* **Exercise description**: The string "band" appears in some lines of the entries that follow; copy each such line.

* **Material to process**:
________________________________________

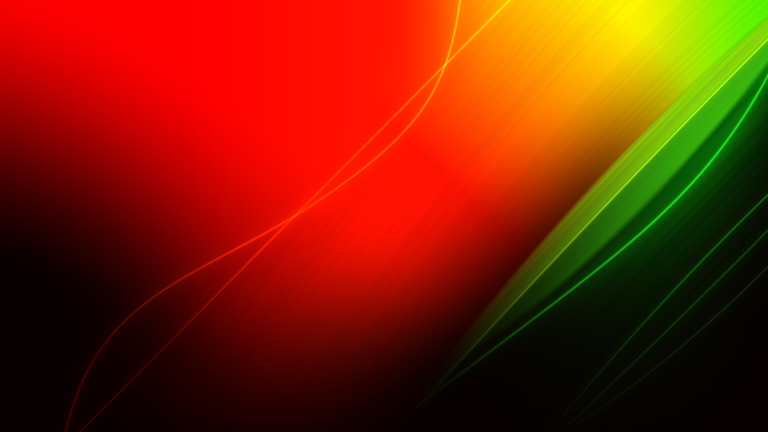
Give the GLSL for this background, as a Shadertoy shader.

```glsl
const vec3 LIME = vec3(0.60, 0.95, 0.04);
const vec3 LEAF = vec3(0.26, 0.76, 0.05);
const vec3 NEON = vec3(0.12, 0.90, 0.08);
const vec3 FOREST = vec3(0.00, 0.36, 0.02);

float hash(float n) {
    n = fract(n * 0.1031);
    n *= n + 33.33;
    return fract(n * (n + n));
}

float noise(float x) {
    float cell = floor(x);
    float t = fract(x);
    return mix(hash(cell), hash(cell + 1.0), t * t * (3.0 - 2.0 * t));
}

// Height of a bent strand that starts at a given point
float arc(float x, vec2 start, float slope, float bend) {
    float u = x - start.x;
    return start.y + slope * u + bend * u * u;
}

// Distance to the zero line of a field, in canvas heights
float lineDistance(float field) {
    float gradient = length(vec2(dFdx(field), dFdy(field))) * iResolution.y;
    return abs(field) / max(gradient, 1e-4);
}

// Thin bright core with a soft halo
float glowLine(float field, float width, float halo) {
    float d = lineDistance(field);
    float core = max(width, 0.6 / iResolution.y);
    return exp(-d * d / (core * core)) + 0.25 * exp(-d / halo);
}

float band(float y, float low, float high, float soft) {
    return smoothstep(-soft, soft, y - low) * smoothstep(-soft, soft, high - y);
}

float bell(float x, float center, float width) {
    float t = (x - center) / width;
    return exp(-t * t);
}

// Horizontal position of the S-shaped strand
float swayX(float y) {
    float reach = 0.435 + 0.03 * (1.0 - y);
    float sway = 0.62 + reach * tanh(3.9 * (y - 0.48)) + 0.05 * (y - 0.5);
    return sway + 0.03 * bell(y, 0.46, 0.12);
}

// Red to yellow light, fading to black at lower left and right
vec3 warmField(vec2 p, float rim) {
    float leftEdge = 0.715 - 0.35 * p.x - 0.35 * p.x * p.x;
    float rightEdge = arc(p.x, vec2(0.926, 0.286), 0.6, 0.33);
    float light = smoothstep(leftEdge - 0.36, leftEdge + 0.36, p.y)
                * smoothstep(rightEdge - 0.23, rightEdge + 0.23, p.y);
    light += 0.27 * (1.0 - light) * bell(p.x, 0.62, 0.27) * smoothstep(-0.15, 0.3, p.y);
    float above = p.y - rim;
    float corner = smoothstep(1.32, 1.68, p.x) * smoothstep(-0.03, 0.02, above);
    light += corner * (1.0 - light);
    light *= smoothstep(-0.07, 0.01, above);

    float ramp = 0.5 + 1.1 * (p.x - 1.06) + 1.15 * (p.y - 1.0);
    float inside = smoothstep(-0.2, 0.1, p.x - swayX(p.y));
    float yellow = clamp(ramp, 0.0, 0.88) * inside + 0.07 * smoothstep(0.4, 0.9, p.x);
    float red = 1.0 - 0.65 * smoothstep(1.44, 1.78, p.x);
    float streaks = 1.0 + 0.045 * inside * (noise(above * 110.0) - 0.5);
    return vec3(red, yellow, 0.0) * light * streaks + vec3(0.025, 0.0, 0.0) * (1.0 - light);
}

void mainImage(out vec4 fragColor, in vec2 fragCoord) {
    vec2 p = fragCoord / iResolution.y;

    // Edges of the green ribbons, from top to bottom
    float rim = arc(p.x, vec2(0.995, 0.12), 1.3, -0.3);
    float spine = arc(p.x, vec2(0.96, 0.05), 1.1, -0.06);
    float fold = arc(p.x, vec2(1.146, 0.225), 0.7, 0.47);
    float u = max(p.x - 0.926, 0.0);
    float hem = arc(p.x, vec2(0.926, 0.03), 0.75, 0.0) + 0.41 * pow(u, 6.0);

    vec3 color = warmField(p, rim);

    // Dark green veil under the ribbons
    float rise = smoothstep(0.95, 1.7, p.x);
    float grain = noise((p.y - spine) * 110.0);
    float veil = exp(-max(hem - p.y, 0.0) / 0.14) * smoothstep(-0.01, 0.03, spine - p.y);
    color += FOREST * veil * rise * rise * (0.85 + 0.3 * grain);

    // Translucent ribbons
    float leafAlpha = band(p.y, fold, spine, 0.012) * rise;
    color = mix(color, LEAF * (0.5 + 0.5 * rise), leafAlpha * (0.75 + 0.1 * grain));
    float limeAlpha = band(p.y, spine, rim, 0.012) * smoothstep(0.97, 1.65, p.x);
    color = mix(color, LIME, limeAlpha * (0.75 + 0.12 * grain));

    // Bright ribbon strands
    float fade = smoothstep(0.9, 1.5, p.x);
    color += LIME * fade * 0.42 * glowLine(p.y - spine, 0.0025, 0.014);
    color += NEON * fade * 0.5 * glowLine(p.y - hem, 0.0028, 0.016);
    color += LIME * fade * 0.08 * glowLine(p.y - rim, 0.002, 0.012);

    // Thin strands fanning out in the lower right corner
    float fanFade = smoothstep(1.2, 1.75, p.x);
    for (int i = 0; i < 3; i++) {
        float k = float(i);
        vec2 start = vec2(1.285 + 0.045 * k, 0.016 + 0.014 * k);
        float strand = arc(p.x, start, 1.2 - 0.26 * k, -0.24 + 0.32 * k);
        float strength = 0.34 - 0.1 * k;
        color += NEON * strength * fanFade * glowLine(p.y - strand, 0.0018, 0.01);
    }

    // Two warm strands crossing over the red
    vec3 strandColor = mix(vec3(0.3, 0.01, 0.0), vec3(0.75, 0.5, 0.02), smoothstep(0.15, 0.9, p.y));
    color += strandColor * 0.6 * glowLine(p.x - swayX(p.y), 0.0023, 0.014);
    color += strandColor * 0.5 * glowLine(p.x - 0.185 - 0.995 * p.y, 0.002, 0.007);

    fragColor = vec4(clamp(color, 0.0, 1.0), 1.0);
}
```
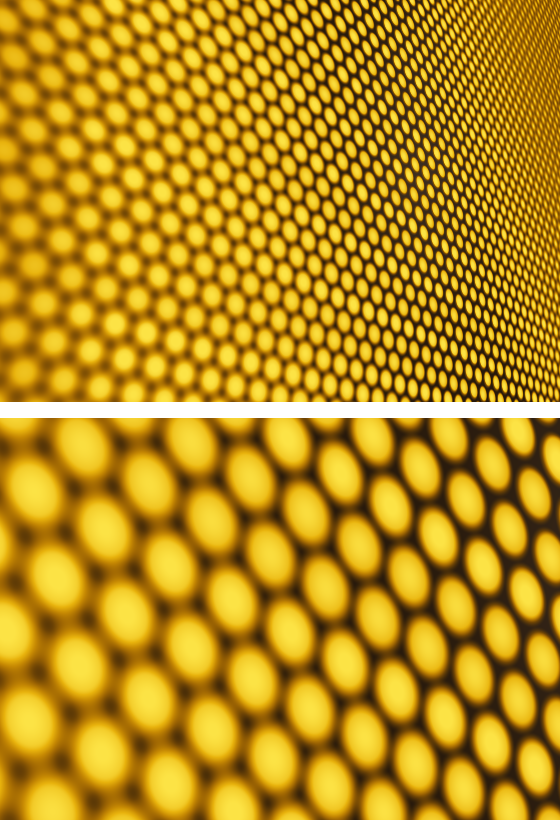
Top: the whole. Bottom: its middle third, enlarged.
Give the GLSL for this pattern, as a WebGL 1 fragment shader.

```glsl
precision highp float;

uniform vec2 u_resolution;

// Perspective of the sheet, in canvas heights
const vec2 VANISH = vec2(2.2554, -0.3659);
const vec2 ANCHOR = vec2(0.4928, 0.6063);
const vec2 COLUMN_STEP = vec2(0.0188, -0.0726);
const float RECESSION = 0.0343;

// Holes, measured in hole spacings
const float FAR_RADIUS = 0.415;
const float NEAR_RADIUS = 0.46;
const vec2 WALL_SHIFT = vec2(0.11, -0.03);
const float DOME = 0.23;

// Depth of field
const float FOCUS_SCALE = 0.6;
const float NEAR_BLUR = 0.5;
const float FAR_BLUR = 0.9;
const float MAX_BLUR = 0.42;

const vec3 PLATE = vec3(0.15, 0.095, 0.04);
const vec3 BROWN = vec3(0.42, 0.26, 0.02);
const vec3 OCHRE = vec3(0.61, 0.39, 0.01);
const vec3 AMBER = vec3(0.77, 0.53, 0.01);
const vec3 GOLD = vec3(0.91, 0.70, 0.05);
const vec3 LEMON = vec3(0.99, 0.89, 0.27);
const vec3 SHEEN = vec3(0.10, 0.095, 0.10);

float cross2(vec2 a, vec2 b) {
  return a.x * b.y - a.y * b.x;
}

// Skewed lattice coordinates to the plane of equilateral triangles
vec2 latticeToPlane(vec2 cell) {
  return vec2(0.8660 * cell.x, cell.y + 0.5 * cell.x);
}

float disc(float d, float radius, float softness) {
  return 1.0 - smoothstep(radius - softness, radius + softness, d);
}

float linearStep(float a, float b, float x) {
  return clamp((x - a) / (b - a), 0.0, 1.0);
}

vec3 lightRamp(float level, vec3 shade) {
  vec3 c = mix(shade, BROWN, linearStep(0.0, 0.28, level));
  c = mix(c, OCHRE, linearStep(0.28, 0.46, level));
  c = mix(c, AMBER, linearStep(0.46, 0.64, level));
  c = mix(c, GOLD, linearStep(0.64, 0.83, level));
  return mix(c, LEMON, linearStep(0.83, 1.0, level));
}

void main() {
  vec2 p = gl_FragCoord.xy / u_resolution.y;

  // Unproject onto the sheet
  vec2 origin = ANCHOR - VANISH;
  vec2 ray = p - VANISH;
  float scale = max(cross2(ray, COLUMN_STEP) / cross2(origin, COLUMN_STEP), 0.05);
  float along = dot(ray / scale - origin, COLUMN_STEP) / dot(COLUMN_STEP, COLUMN_STEP);
  vec2 lattice = vec2((1.0 / scale - 1.0) / RECESSION, along);

  // Blur grows on both sides of the focal band
  float defocus = 1.0 - FOCUS_SCALE / scale;
  float blur = defocus > 0.0 ? NEAR_BLUR * defocus : -FAR_BLUR * defocus;
  float pixel = 0.7 / (u_resolution.y * 0.056 * scale * scale);
  float softness = min(length(vec2(blur, pixel)), MAX_BLUR);
  float sharpness = 1.0 - smoothstep(0.02, 0.16, blur);
  float radius = mix(FAR_RADIUS, NEAR_RADIUS, smoothstep(0.65, 1.0, scale));

  // Add the light of all nearby holes
  vec2 base = floor(lattice);
  float lit = 0.0;
  float wall = 0.0;
  for (int j = -1; j <= 2; j++) {
    for (int i = -1; i <= 2; i++) {
      vec2 cell = base + vec2(float(i), float(j));
      vec2 offset = latticeToPlane(lattice - cell);
      float d = length(offset);
      float front = disc(d, radius, softness);
      float back = disc(length(offset - WALL_SHIFT * sharpness), radius, softness);
      float dome = 1.0 - DOME * d * d / (radius * radius);
      float variation = 1.0 + 0.025 * sin(cell.x * 12.7 + 3.0 * sin(cell.y * 7.3));
      lit += front * mix(1.0, back, sharpness) * dome * variation;
      wall += front * (1.0 - back);
    }
  }

  // Broad falloff of the backlight
  float level = 1.0 - 0.12 * (1.0 - smoothstep(0.0, 0.32, p.x));
  level -= 0.14 * (1.0 - smoothstep(0.34, 0.52, scale));

  // Soft reflection on the focal band of the plate
  float ripple = 0.8 + 0.12 * sin(p.y * 9.0 + p.x * 4.0) + 0.08 * sin(p.y * 23.0 - p.x * 11.0);
  vec2 toSheen = (p - vec2(1.05, 0.64)) / vec2(0.16, 0.35);
  vec3 shade = PLATE + SHEEN * ripple * exp(-dot(toSheen, toSheen));

  vec3 color = lightRamp(lit * level, shade);
  color = mix(color, OCHRE, 0.5 * clamp(wall, 0.0, 1.0) * sharpness);
  gl_FragColor = vec4(color, 1.0);
}
```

________________________________________

* **Written answer**:
float band(float y, float low, float high, float soft) {
    float leafAlpha = band(p.y, fold, spine, 0.012) * rise;
    float limeAlpha = band(p.y, spine, rim, 0.012) * smoothstep(0.97, 1.65, p.x);
  // Blur grows on both sides of the focal band
  // Soft reflection on the focal band of the plate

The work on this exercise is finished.